Saved data entries:
"""

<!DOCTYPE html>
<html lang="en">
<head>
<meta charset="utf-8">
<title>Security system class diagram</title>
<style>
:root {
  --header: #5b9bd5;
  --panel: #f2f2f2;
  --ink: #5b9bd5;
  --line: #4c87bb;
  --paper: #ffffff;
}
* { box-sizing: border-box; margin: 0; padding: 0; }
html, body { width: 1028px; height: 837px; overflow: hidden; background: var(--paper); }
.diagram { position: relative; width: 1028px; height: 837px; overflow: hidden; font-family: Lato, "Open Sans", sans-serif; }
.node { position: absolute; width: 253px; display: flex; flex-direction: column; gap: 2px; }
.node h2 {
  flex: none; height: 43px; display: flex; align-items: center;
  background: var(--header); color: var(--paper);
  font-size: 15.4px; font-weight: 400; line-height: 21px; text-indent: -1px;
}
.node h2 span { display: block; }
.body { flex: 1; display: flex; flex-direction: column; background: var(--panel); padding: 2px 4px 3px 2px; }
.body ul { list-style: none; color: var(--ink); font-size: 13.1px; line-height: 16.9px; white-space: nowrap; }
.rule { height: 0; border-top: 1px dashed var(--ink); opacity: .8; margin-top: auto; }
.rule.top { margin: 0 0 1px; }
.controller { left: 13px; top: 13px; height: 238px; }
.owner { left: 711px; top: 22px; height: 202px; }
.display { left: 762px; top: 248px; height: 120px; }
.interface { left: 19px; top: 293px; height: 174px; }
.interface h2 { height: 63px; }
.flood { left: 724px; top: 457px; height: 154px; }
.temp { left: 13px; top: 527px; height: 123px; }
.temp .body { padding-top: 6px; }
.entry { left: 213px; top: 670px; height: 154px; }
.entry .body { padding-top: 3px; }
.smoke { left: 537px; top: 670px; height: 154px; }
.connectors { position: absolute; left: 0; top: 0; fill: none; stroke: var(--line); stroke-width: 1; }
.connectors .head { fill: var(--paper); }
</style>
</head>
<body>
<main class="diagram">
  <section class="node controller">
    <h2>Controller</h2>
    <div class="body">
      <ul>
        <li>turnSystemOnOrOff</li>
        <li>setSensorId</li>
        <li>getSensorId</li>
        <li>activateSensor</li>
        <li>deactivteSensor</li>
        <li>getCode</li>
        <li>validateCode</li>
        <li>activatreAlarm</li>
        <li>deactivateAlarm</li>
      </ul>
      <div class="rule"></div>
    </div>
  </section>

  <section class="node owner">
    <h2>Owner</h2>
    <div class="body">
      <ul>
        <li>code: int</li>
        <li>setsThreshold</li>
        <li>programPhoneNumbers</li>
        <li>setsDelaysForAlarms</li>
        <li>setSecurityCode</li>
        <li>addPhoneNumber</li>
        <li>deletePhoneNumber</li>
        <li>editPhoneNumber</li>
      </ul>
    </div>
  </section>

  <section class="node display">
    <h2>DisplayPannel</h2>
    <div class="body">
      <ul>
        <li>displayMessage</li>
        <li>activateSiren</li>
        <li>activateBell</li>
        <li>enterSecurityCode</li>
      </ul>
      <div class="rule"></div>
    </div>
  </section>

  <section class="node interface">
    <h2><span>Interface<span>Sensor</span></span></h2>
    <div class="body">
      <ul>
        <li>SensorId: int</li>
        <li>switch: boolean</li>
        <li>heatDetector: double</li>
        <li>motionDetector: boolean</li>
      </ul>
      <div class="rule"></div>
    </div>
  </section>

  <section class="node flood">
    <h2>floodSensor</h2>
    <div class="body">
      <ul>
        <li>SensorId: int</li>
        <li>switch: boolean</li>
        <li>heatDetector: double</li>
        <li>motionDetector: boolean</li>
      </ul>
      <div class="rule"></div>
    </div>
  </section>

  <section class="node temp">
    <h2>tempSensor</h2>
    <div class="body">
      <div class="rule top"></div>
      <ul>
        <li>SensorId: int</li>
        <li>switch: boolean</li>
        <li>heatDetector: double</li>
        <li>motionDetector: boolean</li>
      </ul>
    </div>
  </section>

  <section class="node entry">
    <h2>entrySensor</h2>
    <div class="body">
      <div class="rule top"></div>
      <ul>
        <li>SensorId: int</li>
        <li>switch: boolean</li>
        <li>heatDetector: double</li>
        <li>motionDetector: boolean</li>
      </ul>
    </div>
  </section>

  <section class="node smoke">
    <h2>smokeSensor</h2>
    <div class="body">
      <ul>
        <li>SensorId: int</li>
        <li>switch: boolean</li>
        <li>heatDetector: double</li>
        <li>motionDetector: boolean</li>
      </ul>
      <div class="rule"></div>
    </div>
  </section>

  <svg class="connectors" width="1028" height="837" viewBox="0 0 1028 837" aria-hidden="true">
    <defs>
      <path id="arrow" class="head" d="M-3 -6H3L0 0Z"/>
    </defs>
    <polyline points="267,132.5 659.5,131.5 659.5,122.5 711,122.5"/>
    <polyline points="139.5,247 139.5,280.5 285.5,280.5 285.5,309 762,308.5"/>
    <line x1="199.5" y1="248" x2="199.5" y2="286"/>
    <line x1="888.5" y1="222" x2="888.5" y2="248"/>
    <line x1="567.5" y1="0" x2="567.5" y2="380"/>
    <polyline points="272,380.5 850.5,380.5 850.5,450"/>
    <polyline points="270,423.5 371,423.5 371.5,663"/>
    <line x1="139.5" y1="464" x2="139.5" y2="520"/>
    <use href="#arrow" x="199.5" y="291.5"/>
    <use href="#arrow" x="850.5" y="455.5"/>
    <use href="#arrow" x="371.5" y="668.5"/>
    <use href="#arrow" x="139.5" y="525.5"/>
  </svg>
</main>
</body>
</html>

"""

**Work order**:
Every entry must come back exactly as written above.

**Task result**:
<!DOCTYPE html>
<html lang="en">
<head>
<meta charset="utf-8">
<title>Security system class diagram</title>
<style>
:root {
  --header: #5b9bd5;
  --panel: #f2f2f2;
  --ink: #5b9bd5;
  --line: #4c87bb;
  --paper: #ffffff;
}
* { box-sizing: border-box; margin: 0; padding: 0; }
html, body { width: 1028px; height: 837px; overflow: hidden; background: var(--paper); }
.diagram { position: relative; width: 1028px; height: 837px; overflow: hidden; font-family: Lato, "Open Sans", sans-serif; }
.node { position: absolute; width: 253px; display: flex; flex-direction: column; gap: 2px; }
.node h2 {
  flex: none; height: 43px; display: flex; align-items: center;
  background: var(--header); color: var(--paper);
  font-size: 15.4px; font-weight: 400; line-height: 21px; text-indent: -1px;
}
.node h2 span { display: block; }
.body { flex: 1; display: flex; flex-direction: column; background: var(--panel); padding: 2px 4px 3px 2px; }
.body ul { list-style: none; color: var(--ink); font-size: 13.1px; line-height: 16.9px; white-space: nowrap; }
.rule { height: 0; border-top: 1px dashed var(--ink); opacity: .8; margin-top: auto; }
.rule.top { margin: 0 0 1px; }
.controller { left: 13px; top: 13px; height: 238px; }
.owner { left: 711px; top: 22px; height: 202px; }
.display { left: 762px; top: 248px; height: 120px; }
.interface { left: 19px; top: 293px; height: 174px; }
.interface h2 { height: 63px; }
.flood { left: 724px; top: 457px; height: 154px; }
.temp { left: 13px; top: 527px; height: 123px; }
.temp .body { padding-top: 6px; }
.entry { left: 213px; top: 670px; height: 154px; }
.entry .body { padding-top: 3px; }
.smoke { left: 537px; top: 670px; height: 154px; }
.connectors { position: absolute; left: 0; top: 0; fill: none; stroke: var(--line); stroke-width: 1; }
.connectors .head { fill: var(--paper); }
</style>
</head>
<body>
<main class="diagram">
  <section class="node controller">
    <h2>Controller</h2>
    <div class="body">
      <ul>
        <li>turnSystemOnOrOff</li>
        <li>setSensorId</li>
        <li>getSensorId</li>
        <li>activateSensor</li>
        <li>deactivteSensor</li>
        <li>getCode</li>
        <li>validateCode</li>
        <li>activatreAlarm</li>
        <li>deactivateAlarm</li>
      </ul>
      <div class="rule"></div>
    </div>
  </section>

  <section class="node owner">
    <h2>Owner</h2>
    <div class="body">
      <ul>
        <li>code: int</li>
        <li>setsThreshold</li>
        <li>programPhoneNumbers</li>
        <li>setsDelaysForAlarms</li>
        <li>setSecurityCode</li>
        <li>addPhoneNumber</li>
        <li>deletePhoneNumber</li>
        <li>editPhoneNumber</li>
      </ul>
    </div>
  </section>

  <section class="node display">
    <h2>DisplayPannel</h2>
    <div class="body">
      <ul>
        <li>displayMessage</li>
        <li>activateSiren</li>
        <li>activateBell</li>
        <li>enterSecurityCode</li>
      </ul>
      <div class="rule"></div>
    </div>
  </section>

  <section class="node interface">
    <h2><span>Interface<span>Sensor</span></span></h2>
    <div class="body">
      <ul>
        <li>SensorId: int</li>
        <li>switch: boolean</li>
        <li>heatDetector: double</li>
        <li>motionDetector: boolean</li>
      </ul>
      <div class="rule"></div>
    </div>
  </section>

  <section class="node flood">
    <h2>floodSensor</h2>
    <div class="body">
      <ul>
        <li>SensorId: int</li>
        <li>switch: boolean</li>
        <li>heatDetector: double</li>
        <li>motionDetector: boolean</li>
      </ul>
      <div class="rule"></div>
    </div>
  </section>

  <section class="node temp">
    <h2>tempSensor</h2>
    <div class="body">
      <div class="rule top"></div>
      <ul>
        <li>SensorId: int</li>
        <li>switch: boolean</li>
        <li>heatDetector: double</li>
        <li>motionDetector: boolean</li>
      </ul>
    </div>
  </section>

  <section class="node entry">
    <h2>entrySensor</h2>
    <div class="body">
      <div class="rule top"></div>
      <ul>
        <li>SensorId: int</li>
        <li>switch: boolean</li>
        <li>heatDetector: double</li>
        <li>motionDetector: boolean</li>
      </ul>
    </div>
  </section>

  <section class="node smoke">
    <h2>smokeSensor</h2>
    <div class="body">
      <ul>
        <li>SensorId: int</li>
        <li>switch: boolean</li>
        <li>heatDetector: double</li>
        <li>motionDetector: boolean</li>
      </ul>
      <div class="rule"></div>
    </div>
  </section>

  <svg class="connectors" width="1028" height="837" viewBox="0 0 1028 837" aria-hidden="true">
    <defs>
      <path id="arrow" class="head" d="M-3 -6H3L0 0Z"/>
    </defs>
    <polyline points="267,132.5 659.5,131.5 659.5,122.5 711,122.5"/>
    <polyline points="139.5,247 139.5,280.5 285.5,280.5 285.5,309 762,308.5"/>
    <line x1="199.5" y1="248" x2="199.5" y2="286"/>
    <line x1="888.5" y1="222" x2="888.5" y2="248"/>
    <line x1="567.5" y1="0" x2="567.5" y2="380"/>
    <polyline points="272,380.5 850.5,380.5 850.5,450"/>
    <polyline points="270,423.5 371,423.5 371.5,663"/>
    <line x1="139.5" y1="464" x2="139.5" y2="520"/>
    <use href="#arrow" x="199.5" y="291.5"/>
    <use href="#arrow" x="850.5" y="455.5"/>
    <use href="#arrow" x="371.5" y="668.5"/>
    <use href="#arrow" x="139.5" y="525.5"/>
  </svg>
</main>
</body>
</html>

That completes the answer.